# WORK INSTRUCTIONS:
Examine the entries and show every line in which the word "hidden" is found.

# TASK INPUTS:

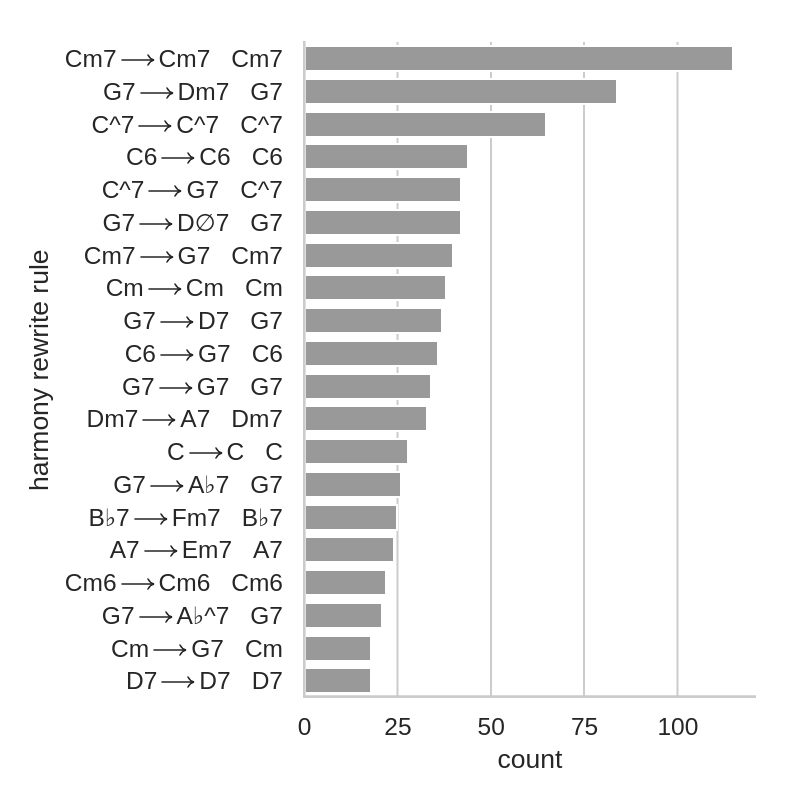
<!DOCTYPE html>
<html lang="en">
<head>
<meta charset="utf-8">
<title>Harmony rewrite rules by count</title>
<style>
:root { --paper: #fff; --ink: #262626; --bar: #999; --rule: #ccc; --unit: 3.73px; }
* { box-sizing: border-box; margin: 0; padding: 0; }
body { background: var(--paper); overflow: hidden; }
.chart { position: relative; width: 800px; height: 800px; overflow: hidden; background: var(--paper); color: var(--ink); font: 24.5px/32px "Liberation Sans", Arial, sans-serif; }
.gridlines, .axes { position: absolute; left: 0; top: 0; stroke: var(--rule); }
.rules { position: relative; height: 697px; padding-top: 42px; display: grid; grid-template-rows: repeat(20, 1fr); list-style: none; }
.rules li { display: grid; grid-template-columns: 283px 1fr; column-gap: 21px; align-items: center; min-height: 0; }
.rule { display: flex; justify-content: flex-end; white-space: nowrap; padding-top: 1px; }
.rule span:last-child { margin-left: 21px; }
.rule svg { width: 34px; height: 32px; margin: 0 4px; flex: none; }
.rule i { font: normal 24px/0 "DejaVu Sans", sans-serif; }
.bar { width: calc(var(--n) * var(--unit) + 1px); height: 27px; background: var(--bar); border: 2px solid var(--paper); }
.ticks { display: grid; grid-template-columns: repeat(5, 93.3px); margin: 14px 0 0 258px; text-align: center; }
.axis-title { font-size: 26.5px; line-height: 32px; white-space: nowrap; }
.count-title { width: 452px; margin-left: 304px; text-align: center; }
.rule-title { position: absolute; left: 23px; top: 220px; height: 300px; text-align: center; writing-mode: vertical-rl; transform: rotate(180deg); }
</style>
</head>
<body>
<main class="chart">
  <svg width="0" height="0" style="position:absolute" aria-hidden="true">
    <defs>
      <g id="arrow" fill="none" stroke="#262626" stroke-width="1.6" stroke-linecap="round">
        <path d="M1 17H32M27 12Q29 16 33 17Q29 18 27 22"/>
      </g>
    </defs>
  </svg>
  <svg class="gridlines" width="800" height="800" stroke-width="2" aria-hidden="true">
    <path d="M397.5 42V696M491 42V696M584 42V696M677.5 42V696"/>
  </svg>
  <h2 class="axis-title rule-title" style="font-weight:400">harmony rewrite rule</h2>
  <ol class="rules">
    <li><p class="rule"><span>Cm7</span><svg><use href="#arrow"/></svg><span>Cm7</span><span>Cm7</span></p><div class="bar" style="--n:115"></div></li>
    <li><p class="rule"><span>G7</span><svg><use href="#arrow"/></svg><span>Dm7</span><span>G7</span></p><div class="bar" style="--n:84"></div></li>
    <li><p class="rule"><span>C^7</span><svg><use href="#arrow"/></svg><span>C^7</span><span>C^7</span></p><div class="bar" style="--n:65"></div></li>
    <li><p class="rule"><span>C6</span><svg><use href="#arrow"/></svg><span>C6</span><span>C6</span></p><div class="bar" style="--n:44"></div></li>
    <li><p class="rule"><span>C^7</span><svg><use href="#arrow"/></svg><span>G7</span><span>C^7</span></p><div class="bar" style="--n:42"></div></li>
    <li><p class="rule"><span>G7</span><svg><use href="#arrow"/></svg><span>D<i>∅</i>7</span><span>G7</span></p><div class="bar" style="--n:42"></div></li>
    <li><p class="rule"><span>Cm7</span><svg><use href="#arrow"/></svg><span>G7</span><span>Cm7</span></p><div class="bar" style="--n:40"></div></li>
    <li><p class="rule"><span>Cm</span><svg><use href="#arrow"/></svg><span>Cm</span><span>Cm</span></p><div class="bar" style="--n:38"></div></li>
    <li><p class="rule"><span>G7</span><svg><use href="#arrow"/></svg><span>D7</span><span>G7</span></p><div class="bar" style="--n:37"></div></li>
    <li><p class="rule"><span>C6</span><svg><use href="#arrow"/></svg><span>G7</span><span>C6</span></p><div class="bar" style="--n:36"></div></li>
    <li><p class="rule"><span>G7</span><svg><use href="#arrow"/></svg><span>G7</span><span>G7</span></p><div class="bar" style="--n:34"></div></li>
    <li><p class="rule"><span>Dm7</span><svg><use href="#arrow"/></svg><span>A7</span><span>Dm7</span></p><div class="bar" style="--n:33"></div></li>
    <li><p class="rule"><span>C</span><svg><use href="#arrow"/></svg><span>C</span><span>C</span></p><div class="bar" style="--n:28"></div></li>
    <li><p class="rule"><span>G7</span><svg><use href="#arrow"/></svg><span>A<i>♭</i>7</span><span>G7</span></p><div class="bar" style="--n:26"></div></li>
    <li><p class="rule"><span>B<i>♭</i>7</span><svg><use href="#arrow"/></svg><span>Fm7</span><span>B<i>♭</i>7</span></p><div class="bar" style="--n:25"></div></li>
    <li><p class="rule"><span>A7</span><svg><use href="#arrow"/></svg><span>Em7</span><span>A7</span></p><div class="bar" style="--n:24"></div></li>
    <li><p class="rule"><span>Cm6</span><svg><use href="#arrow"/></svg><span>Cm6</span><span>Cm6</span></p><div class="bar" style="--n:22"></div></li>
    <li><p class="rule"><span>G7</span><svg><use href="#arrow"/></svg><span>A<i>♭</i>^7</span><span>G7</span></p><div class="bar" style="--n:21"></div></li>
    <li><p class="rule"><span>Cm</span><svg><use href="#arrow"/></svg><span>G7</span><span>Cm</span></p><div class="bar" style="--n:18"></div></li>
    <li><p class="rule"><span>D7</span><svg><use href="#arrow"/></svg><span>D7</span><span>D7</span></p><div class="bar" style="--n:18"></div></li>
  </ol>
  <div class="ticks"><span>0</span><span>25</span><span>50</span><span>75</span><span>100</span></div>
  <p class="axis-title count-title">count</p>
  <svg class="axes" width="800" height="800" stroke-width="2.6" fill="none" aria-hidden="true">
    <path d="M304.3 41V696.6H756"/>
  </svg>
</main>
</body>
</html>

# ANSWER TO THIS EXERCISE:
body { background: var(--paper); overflow: hidden; }
.chart { position: relative; width: 800px; height: 800px; overflow: hidden; background: var(--paper); color: var(--ink); font: 24.5px/32px "Liberation Sans", Arial, sans-serif; }
  <svg width="0" height="0" style="position:absolute" aria-hidden="true">
  <svg class="gridlines" width="800" height="800" stroke-width="2" aria-hidden="true">
  <svg class="axes" width="800" height="800" stroke-width="2.6" fill="none" aria-hidden="true">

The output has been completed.